## EXERCISE OBJECTIVE
Please reproduce the records, omitting nothing and changing nothing.

(EXERCISE DATA begins)

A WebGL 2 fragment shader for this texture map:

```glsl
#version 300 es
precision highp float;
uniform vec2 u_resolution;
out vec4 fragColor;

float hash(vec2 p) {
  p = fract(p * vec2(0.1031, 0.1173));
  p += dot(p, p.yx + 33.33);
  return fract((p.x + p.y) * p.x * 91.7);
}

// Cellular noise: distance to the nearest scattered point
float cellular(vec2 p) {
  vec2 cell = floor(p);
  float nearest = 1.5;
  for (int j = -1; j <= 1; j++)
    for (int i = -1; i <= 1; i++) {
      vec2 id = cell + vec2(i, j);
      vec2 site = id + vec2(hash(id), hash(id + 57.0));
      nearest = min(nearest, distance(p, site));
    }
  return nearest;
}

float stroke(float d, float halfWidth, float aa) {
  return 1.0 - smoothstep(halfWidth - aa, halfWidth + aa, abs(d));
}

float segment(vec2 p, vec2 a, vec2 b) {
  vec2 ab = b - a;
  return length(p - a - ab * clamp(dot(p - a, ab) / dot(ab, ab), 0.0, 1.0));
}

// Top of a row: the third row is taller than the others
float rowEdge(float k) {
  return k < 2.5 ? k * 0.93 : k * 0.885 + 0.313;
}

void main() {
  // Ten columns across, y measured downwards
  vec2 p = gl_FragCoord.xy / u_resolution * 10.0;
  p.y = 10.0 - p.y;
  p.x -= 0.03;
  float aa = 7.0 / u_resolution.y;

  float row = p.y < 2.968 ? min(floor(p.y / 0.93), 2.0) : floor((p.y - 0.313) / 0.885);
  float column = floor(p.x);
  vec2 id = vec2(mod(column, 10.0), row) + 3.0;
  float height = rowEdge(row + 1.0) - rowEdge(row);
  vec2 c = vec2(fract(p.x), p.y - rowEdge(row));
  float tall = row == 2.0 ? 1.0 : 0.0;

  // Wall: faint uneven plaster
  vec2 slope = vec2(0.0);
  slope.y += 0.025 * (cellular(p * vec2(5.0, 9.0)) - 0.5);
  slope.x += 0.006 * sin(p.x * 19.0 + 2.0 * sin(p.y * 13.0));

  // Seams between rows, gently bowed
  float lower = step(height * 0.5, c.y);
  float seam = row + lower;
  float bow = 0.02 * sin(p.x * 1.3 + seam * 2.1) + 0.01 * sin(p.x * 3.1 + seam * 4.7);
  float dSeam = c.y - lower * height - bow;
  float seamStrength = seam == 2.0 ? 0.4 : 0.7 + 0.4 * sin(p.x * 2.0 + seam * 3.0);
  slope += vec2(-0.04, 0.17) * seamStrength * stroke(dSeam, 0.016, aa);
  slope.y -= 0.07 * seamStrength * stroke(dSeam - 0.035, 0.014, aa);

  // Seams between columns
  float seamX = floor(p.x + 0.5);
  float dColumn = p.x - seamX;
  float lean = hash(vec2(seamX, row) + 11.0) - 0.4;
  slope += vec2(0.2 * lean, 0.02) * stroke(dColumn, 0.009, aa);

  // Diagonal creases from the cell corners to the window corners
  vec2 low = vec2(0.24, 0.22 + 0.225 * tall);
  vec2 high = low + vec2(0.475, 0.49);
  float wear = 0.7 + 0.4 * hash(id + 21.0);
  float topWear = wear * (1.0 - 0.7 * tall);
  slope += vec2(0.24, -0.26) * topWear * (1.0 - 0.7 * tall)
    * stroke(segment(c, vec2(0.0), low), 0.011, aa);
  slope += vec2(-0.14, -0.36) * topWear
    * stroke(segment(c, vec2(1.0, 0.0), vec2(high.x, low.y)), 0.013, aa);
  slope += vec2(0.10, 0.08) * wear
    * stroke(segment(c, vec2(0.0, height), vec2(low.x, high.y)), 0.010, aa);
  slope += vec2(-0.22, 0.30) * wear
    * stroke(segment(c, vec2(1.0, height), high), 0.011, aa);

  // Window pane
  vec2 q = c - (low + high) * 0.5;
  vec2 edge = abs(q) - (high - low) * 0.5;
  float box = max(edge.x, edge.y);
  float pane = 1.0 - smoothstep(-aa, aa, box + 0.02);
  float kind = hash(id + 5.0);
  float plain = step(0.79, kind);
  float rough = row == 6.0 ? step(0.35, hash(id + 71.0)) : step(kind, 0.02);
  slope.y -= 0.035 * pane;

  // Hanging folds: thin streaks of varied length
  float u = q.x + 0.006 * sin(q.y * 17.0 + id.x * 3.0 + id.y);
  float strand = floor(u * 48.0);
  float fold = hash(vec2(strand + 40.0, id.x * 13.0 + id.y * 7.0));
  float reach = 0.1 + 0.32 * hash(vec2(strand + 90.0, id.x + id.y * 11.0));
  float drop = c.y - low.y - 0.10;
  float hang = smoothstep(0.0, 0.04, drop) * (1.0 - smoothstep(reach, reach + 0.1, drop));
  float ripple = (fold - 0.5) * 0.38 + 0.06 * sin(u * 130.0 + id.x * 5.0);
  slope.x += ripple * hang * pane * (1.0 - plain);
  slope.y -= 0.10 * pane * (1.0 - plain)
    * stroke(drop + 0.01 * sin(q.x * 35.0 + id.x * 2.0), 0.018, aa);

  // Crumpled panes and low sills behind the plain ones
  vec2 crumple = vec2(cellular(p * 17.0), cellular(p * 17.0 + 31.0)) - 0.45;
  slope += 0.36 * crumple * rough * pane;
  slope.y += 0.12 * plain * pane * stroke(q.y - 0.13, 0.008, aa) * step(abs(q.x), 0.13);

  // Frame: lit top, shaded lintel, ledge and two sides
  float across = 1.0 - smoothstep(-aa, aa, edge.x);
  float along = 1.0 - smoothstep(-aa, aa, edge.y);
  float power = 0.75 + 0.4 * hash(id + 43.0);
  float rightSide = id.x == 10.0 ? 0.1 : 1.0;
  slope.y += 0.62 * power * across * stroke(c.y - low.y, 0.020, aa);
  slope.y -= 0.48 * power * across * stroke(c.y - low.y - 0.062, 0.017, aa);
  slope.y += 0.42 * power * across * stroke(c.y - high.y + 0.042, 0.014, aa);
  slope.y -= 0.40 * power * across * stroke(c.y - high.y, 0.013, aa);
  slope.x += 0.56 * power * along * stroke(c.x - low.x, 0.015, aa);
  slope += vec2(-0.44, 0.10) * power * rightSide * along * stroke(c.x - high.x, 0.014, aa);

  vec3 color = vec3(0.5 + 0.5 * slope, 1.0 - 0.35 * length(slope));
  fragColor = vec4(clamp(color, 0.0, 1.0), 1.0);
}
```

(EXERCISE DATA ends)

## ANSWER SPACE
A WebGL 2 fragment shader for this texture map:

```glsl
#version 300 es
precision highp float;
uniform vec2 u_resolution;
out vec4 fragColor;

float hash(vec2 p) {
  p = fract(p * vec2(0.1031, 0.1173));
  p += dot(p, p.yx + 33.33);
  return fract((p.x + p.y) * p.x * 91.7);
}

// Cellular noise: distance to the nearest scattered point
float cellular(vec2 p) {
  vec2 cell = floor(p);
  float nearest = 1.5;
  for (int j = -1; j <= 1; j++)
    for (int i = -1; i <= 1; i++) {
      vec2 id = cell + vec2(i, j);
      vec2 site = id + vec2(hash(id), hash(id + 57.0));
      nearest = min(nearest, distance(p, site));
    }
  return nearest;
}

float stroke(float d, float halfWidth, float aa) {
  return 1.0 - smoothstep(halfWidth - aa, halfWidth + aa, abs(d));
}

float segment(vec2 p, vec2 a, vec2 b) {
  vec2 ab = b - a;
  return length(p - a - ab * clamp(dot(p - a, ab) / dot(ab, ab), 0.0, 1.0));
}

// Top of a row: the third row is taller than the others
float rowEdge(float k) {
  return k < 2.5 ? k * 0.93 : k * 0.885 + 0.313;
}

void main() {
  // Ten columns across, y measured downwards
  vec2 p = gl_FragCoord.xy / u_resolution * 10.0;
  p.y = 10.0 - p.y;
  p.x -= 0.03;
  float aa = 7.0 / u_resolution.y;

  float row = p.y < 2.968 ? min(floor(p.y / 0.93), 2.0) : floor((p.y - 0.313) / 0.885);
  float column = floor(p.x);
  vec2 id = vec2(mod(column, 10.0), row) + 3.0;
  float height = rowEdge(row + 1.0) - rowEdge(row);
  vec2 c = vec2(fract(p.x), p.y - rowEdge(row));
  float tall = row == 2.0 ? 1.0 : 0.0;

  // Wall: faint uneven plaster
  vec2 slope = vec2(0.0);
  slope.y += 0.025 * (cellular(p * vec2(5.0, 9.0)) - 0.5);
  slope.x += 0.006 * sin(p.x * 19.0 + 2.0 * sin(p.y * 13.0));

  // Seams between rows, gently bowed
  float lower = step(height * 0.5, c.y);
  float seam = row + lower;
  float bow = 0.02 * sin(p.x * 1.3 + seam * 2.1) + 0.01 * sin(p.x * 3.1 + seam * 4.7);
  float dSeam = c.y - lower * height - bow;
  float seamStrength = seam == 2.0 ? 0.4 : 0.7 + 0.4 * sin(p.x * 2.0 + seam * 3.0);
  slope += vec2(-0.04, 0.17) * seamStrength * stroke(dSeam, 0.016, aa);
  slope.y -= 0.07 * seamStrength * stroke(dSeam - 0.035, 0.014, aa);

  // Seams between columns
  float seamX = floor(p.x + 0.5);
  float dColumn = p.x - seamX;
  float lean = hash(vec2(seamX, row) + 11.0) - 0.4;
  slope += vec2(0.2 * lean, 0.02) * stroke(dColumn, 0.009, aa);

  // Diagonal creases from the cell corners to the window corners
  vec2 low = vec2(0.24, 0.22 + 0.225 * tall);
  vec2 high = low + vec2(0.475, 0.49);
  float wear = 0.7 + 0.4 * hash(id + 21.0);
  float topWear = wear * (1.0 - 0.7 * tall);
  slope += vec2(0.24, -0.26) * topWear * (1.0 - 0.7 * tall)
    * stroke(segment(c, vec2(0.0), low), 0.011, aa);
  slope += vec2(-0.14, -0.36) * topWear
    * stroke(segment(c, vec2(1.0, 0.0), vec2(high.x, low.y)), 0.013, aa);
  slope += vec2(0.10, 0.08) * wear
    * stroke(segment(c, vec2(0.0, height), vec2(low.x, high.y)), 0.010, aa);
  slope += vec2(-0.22, 0.30) * wear
    * stroke(segment(c, vec2(1.0, height), high), 0.011, aa);

  // Window pane
  vec2 q = c - (low + high) * 0.5;
  vec2 edge = abs(q) - (high - low) * 0.5;
  float box = max(edge.x, edge.y);
  float pane = 1.0 - smoothstep(-aa, aa, box + 0.02);
  float kind = hash(id + 5.0);
  float plain = step(0.79, kind);
  float rough = row == 6.0 ? step(0.35, hash(id + 71.0)) : step(kind, 0.02);
  slope.y -= 0.035 * pane;

  // Hanging folds: thin streaks of varied length
  float u = q.x + 0.006 * sin(q.y * 17.0 + id.x * 3.0 + id.y);
  float strand = floor(u * 48.0);
  float fold = hash(vec2(strand + 40.0, id.x * 13.0 + id.y * 7.0));
  float reach = 0.1 + 0.32 * hash(vec2(strand + 90.0, id.x + id.y * 11.0));
  float drop = c.y - low.y - 0.10;
  float hang = smoothstep(0.0, 0.04, drop) * (1.0 - smoothstep(reach, reach + 0.1, drop));
  float ripple = (fold - 0.5) * 0.38 + 0.06 * sin(u * 130.0 + id.x * 5.0);
  slope.x += ripple * hang * pane * (1.0 - plain);
  slope.y -= 0.10 * pane * (1.0 - plain)
    * stroke(drop + 0.01 * sin(q.x * 35.0 + id.x * 2.0), 0.018, aa);

  // Crumpled panes and low sills behind the plain ones
  vec2 crumple = vec2(cellular(p * 17.0), cellular(p * 17.0 + 31.0)) - 0.45;
  slope += 0.36 * crumple * rough * pane;
  slope.y += 0.12 * plain * pane * stroke(q.y - 0.13, 0.008, aa) * step(abs(q.x), 0.13);

  // Frame: lit top, shaded lintel, ledge and two sides
  float across = 1.0 - smoothstep(-aa, aa, edge.x);
  float along = 1.0 - smoothstep(-aa, aa, edge.y);
  float power = 0.75 + 0.4 * hash(id + 43.0);
  float rightSide = id.x == 10.0 ? 0.1 : 1.0;
  slope.y += 0.62 * power * across * stroke(c.y - low.y, 0.020, aa);
  slope.y -= 0.48 * power * across * stroke(c.y - low.y - 0.062, 0.017, aa);
  slope.y += 0.42 * power * across * stroke(c.y - high.y + 0.042, 0.014, aa);
  slope.y -= 0.40 * power * across * stroke(c.y - high.y, 0.013, aa);
  slope.x += 0.56 * power * along * stroke(c.x - low.x, 0.015, aa);
  slope += vec2(-0.44, 0.10) * power * rightSide * along * stroke(c.x - high.x, 0.014, aa);

  vec3 color = vec3(0.5 + 0.5 * slope, 1.0 - 0.35 * length(slope));
  fragColor = vec4(clamp(color, 0.0, 1.0), 1.0);
}
```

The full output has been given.